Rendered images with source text
----------

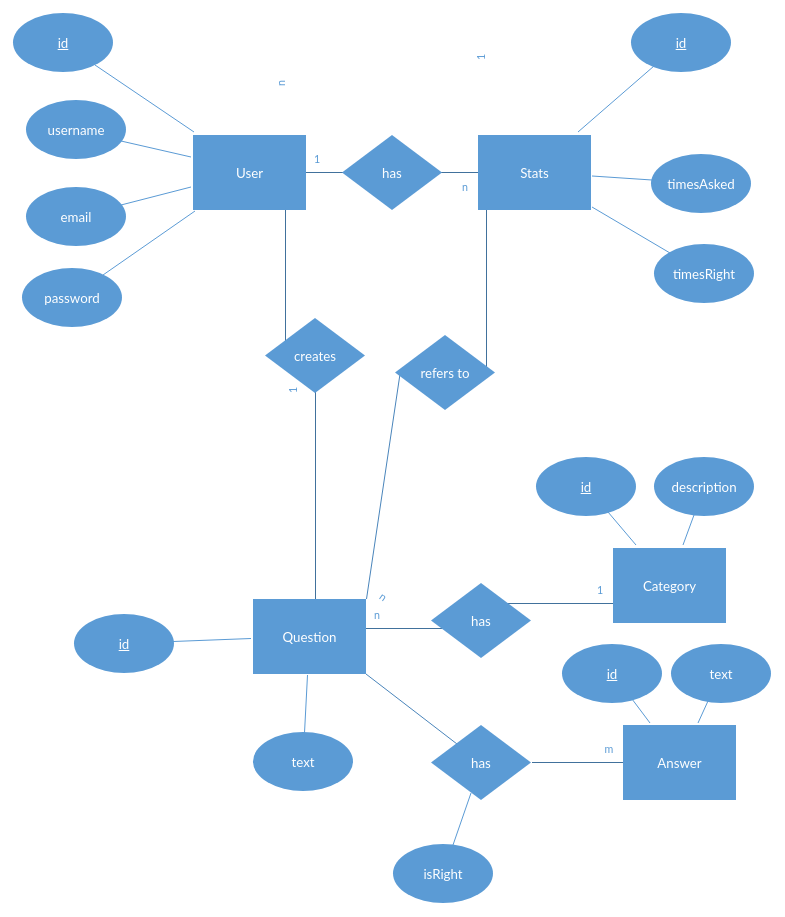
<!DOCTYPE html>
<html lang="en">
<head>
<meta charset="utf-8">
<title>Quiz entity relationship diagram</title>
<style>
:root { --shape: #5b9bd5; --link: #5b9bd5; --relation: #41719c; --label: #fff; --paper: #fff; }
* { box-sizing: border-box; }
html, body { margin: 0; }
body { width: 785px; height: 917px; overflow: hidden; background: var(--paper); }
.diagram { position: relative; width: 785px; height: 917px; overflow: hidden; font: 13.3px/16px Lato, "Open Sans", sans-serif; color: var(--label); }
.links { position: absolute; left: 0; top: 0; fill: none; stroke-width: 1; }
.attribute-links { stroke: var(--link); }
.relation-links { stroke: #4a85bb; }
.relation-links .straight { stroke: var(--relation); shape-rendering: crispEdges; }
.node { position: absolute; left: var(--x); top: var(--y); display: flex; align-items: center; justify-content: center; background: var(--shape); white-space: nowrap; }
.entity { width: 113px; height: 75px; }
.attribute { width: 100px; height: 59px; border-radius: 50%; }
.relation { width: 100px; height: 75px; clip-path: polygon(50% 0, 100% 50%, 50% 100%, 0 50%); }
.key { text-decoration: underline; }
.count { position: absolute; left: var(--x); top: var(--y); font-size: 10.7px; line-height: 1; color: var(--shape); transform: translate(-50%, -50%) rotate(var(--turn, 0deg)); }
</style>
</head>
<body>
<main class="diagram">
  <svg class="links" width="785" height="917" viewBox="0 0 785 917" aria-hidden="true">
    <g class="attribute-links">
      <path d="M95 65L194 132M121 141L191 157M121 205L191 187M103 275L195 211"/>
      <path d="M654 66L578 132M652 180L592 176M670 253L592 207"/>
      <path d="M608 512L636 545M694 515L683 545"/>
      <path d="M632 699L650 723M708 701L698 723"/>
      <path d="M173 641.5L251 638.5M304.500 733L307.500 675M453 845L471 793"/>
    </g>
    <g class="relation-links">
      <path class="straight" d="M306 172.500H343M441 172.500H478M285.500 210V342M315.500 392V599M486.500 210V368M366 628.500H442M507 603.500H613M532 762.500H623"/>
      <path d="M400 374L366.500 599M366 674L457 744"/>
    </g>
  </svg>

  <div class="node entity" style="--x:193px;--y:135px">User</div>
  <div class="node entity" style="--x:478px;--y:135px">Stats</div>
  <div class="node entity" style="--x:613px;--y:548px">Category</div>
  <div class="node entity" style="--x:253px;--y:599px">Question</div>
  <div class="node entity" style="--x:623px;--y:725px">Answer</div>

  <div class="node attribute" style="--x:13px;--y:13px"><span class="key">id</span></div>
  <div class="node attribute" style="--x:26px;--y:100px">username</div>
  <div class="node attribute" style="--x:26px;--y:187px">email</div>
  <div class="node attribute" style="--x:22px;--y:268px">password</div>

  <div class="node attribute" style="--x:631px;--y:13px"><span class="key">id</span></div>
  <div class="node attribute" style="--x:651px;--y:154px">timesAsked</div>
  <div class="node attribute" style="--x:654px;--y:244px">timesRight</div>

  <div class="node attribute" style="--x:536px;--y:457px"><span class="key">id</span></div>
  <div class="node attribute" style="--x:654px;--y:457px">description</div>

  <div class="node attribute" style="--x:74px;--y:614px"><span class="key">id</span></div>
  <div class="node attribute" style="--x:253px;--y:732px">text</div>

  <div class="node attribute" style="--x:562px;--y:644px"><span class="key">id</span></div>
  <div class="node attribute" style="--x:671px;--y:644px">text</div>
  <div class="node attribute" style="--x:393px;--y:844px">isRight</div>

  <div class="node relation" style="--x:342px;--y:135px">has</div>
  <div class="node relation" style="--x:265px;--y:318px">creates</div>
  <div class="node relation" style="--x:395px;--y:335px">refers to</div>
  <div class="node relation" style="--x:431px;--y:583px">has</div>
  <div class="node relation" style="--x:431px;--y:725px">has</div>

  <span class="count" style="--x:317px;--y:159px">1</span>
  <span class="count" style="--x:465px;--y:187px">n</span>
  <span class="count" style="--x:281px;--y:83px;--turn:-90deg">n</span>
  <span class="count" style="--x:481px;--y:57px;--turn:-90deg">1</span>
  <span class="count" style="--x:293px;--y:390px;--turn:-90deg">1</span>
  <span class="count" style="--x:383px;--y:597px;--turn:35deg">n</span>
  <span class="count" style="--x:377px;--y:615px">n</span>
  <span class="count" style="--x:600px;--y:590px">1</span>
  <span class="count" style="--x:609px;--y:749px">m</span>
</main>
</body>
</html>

----------

• ACTION ITEM: The answer must be an exact restatement of all the records, with no pictures included.

• ANSWER FOR THIS EXERCISE:
<!DOCTYPE html>
<html lang="en">
<head>
<meta charset="utf-8">
<title>Quiz entity relationship diagram</title>
<style>
:root { --shape: #5b9bd5; --link: #5b9bd5; --relation: #41719c; --label: #fff; --paper: #fff; }
* { box-sizing: border-box; }
html, body { margin: 0; }
body { width: 785px; height: 917px; overflow: hidden; background: var(--paper); }
.diagram { position: relative; width: 785px; height: 917px; overflow: hidden; font: 13.3px/16px Lato, "Open Sans", sans-serif; color: var(--label); }
.links { position: absolute; left: 0; top: 0; fill: none; stroke-width: 1; }
.attribute-links { stroke: var(--link); }
.relation-links { stroke: #4a85bb; }
.relation-links .straight { stroke: var(--relation); shape-rendering: crispEdges; }
.node { position: absolute; left: var(--x); top: var(--y); display: flex; align-items: center; justify-content: center; background: var(--shape); white-space: nowrap; }
.entity { width: 113px; height: 75px; }
.attribute { width: 100px; height: 59px; border-radius: 50%; }
.relation { width: 100px; height: 75px; clip-path: polygon(50% 0, 100% 50%, 50% 100%, 0 50%); }
.key { text-decoration: underline; }
.count { position: absolute; left: var(--x); top: var(--y); font-size: 10.7px; line-height: 1; color: var(--shape); transform: translate(-50%, -50%) rotate(var(--turn, 0deg)); }
</style>
</head>
<body>
<main class="diagram">
  <svg class="links" width="785" height="917" viewBox="0 0 785 917" aria-hidden="true">
    <g class="attribute-links">
      <path d="M95 65L194 132M121 141L191 157M121 205L191 187M103 275L195 211"/>
      <path d="M654 66L578 132M652 180L592 176M670 253L592 207"/>
      <path d="M608 512L636 545M694 515L683 545"/>
      <path d="M632 699L650 723M708 701L698 723"/>
      <path d="M173 641.5L251 638.5M304.500 733L307.500 675M453 845L471 793"/>
    </g>
    <g class="relation-links">
      <path class="straight" d="M306 172.500H343M441 172.500H478M285.500 210V342M315.500 392V599M486.500 210V368M366 628.500H442M507 603.500H613M532 762.500H623"/>
      <path d="M400 374L366.500 599M366 674L457 744"/>
    </g>
  </svg>

  <div class="node entity" style="--x:193px;--y:135px">User</div>
  <div class="node entity" style="--x:478px;--y:135px">Stats</div>
  <div class="node entity" style="--x:613px;--y:548px">Category</div>
  <div class="node entity" style="--x:253px;--y:599px">Question</div>
  <div class="node entity" style="--x:623px;--y:725px">Answer</div>

  <div class="node attribute" style="--x:13px;--y:13px"><span class="key">id</span></div>
  <div class="node attribute" style="--x:26px;--y:100px">username</div>
  <div class="node attribute" style="--x:26px;--y:187px">email</div>
  <div class="node attribute" style="--x:22px;--y:268px">password</div>

  <div class="node attribute" style="--x:631px;--y:13px"><span class="key">id</span></div>
  <div class="node attribute" style="--x:651px;--y:154px">timesAsked</div>
  <div class="node attribute" style="--x:654px;--y:244px">timesRight</div>

  <div class="node attribute" style="--x:536px;--y:457px"><span class="key">id</span></div>
  <div class="node attribute" style="--x:654px;--y:457px">description</div>

  <div class="node attribute" style="--x:74px;--y:614px"><span class="key">id</span></div>
  <div class="node attribute" style="--x:253px;--y:732px">text</div>

  <div class="node attribute" style="--x:562px;--y:644px"><span class="key">id</span></div>
  <div class="node attribute" style="--x:671px;--y:644px">text</div>
  <div class="node attribute" style="--x:393px;--y:844px">isRight</div>

  <div class="node relation" style="--x:342px;--y:135px">has</div>
  <div class="node relation" style="--x:265px;--y:318px">creates</div>
  <div class="node relation" style="--x:395px;--y:335px">refers to</div>
  <div class="node relation" style="--x:431px;--y:583px">has</div>
  <div class="node relation" style="--x:431px;--y:725px">has</div>

  <span class="count" style="--x:317px;--y:159px">1</span>
  <span class="count" style="--x:465px;--y:187px">n</span>
  <span class="count" style="--x:281px;--y:83px;--turn:-90deg">n</span>
  <span class="count" style="--x:481px;--y:57px;--turn:-90deg">1</span>
  <span class="count" style="--x:293px;--y:390px;--turn:-90deg">1</span>
  <span class="count" style="--x:383px;--y:597px;--turn:35deg">n</span>
  <span class="count" style="--x:377px;--y:615px">n</span>
  <span class="count" style="--x:600px;--y:590px">1</span>
  <span class="count" style="--x:609px;--y:749px">m</span>
</main>
</body>
</html>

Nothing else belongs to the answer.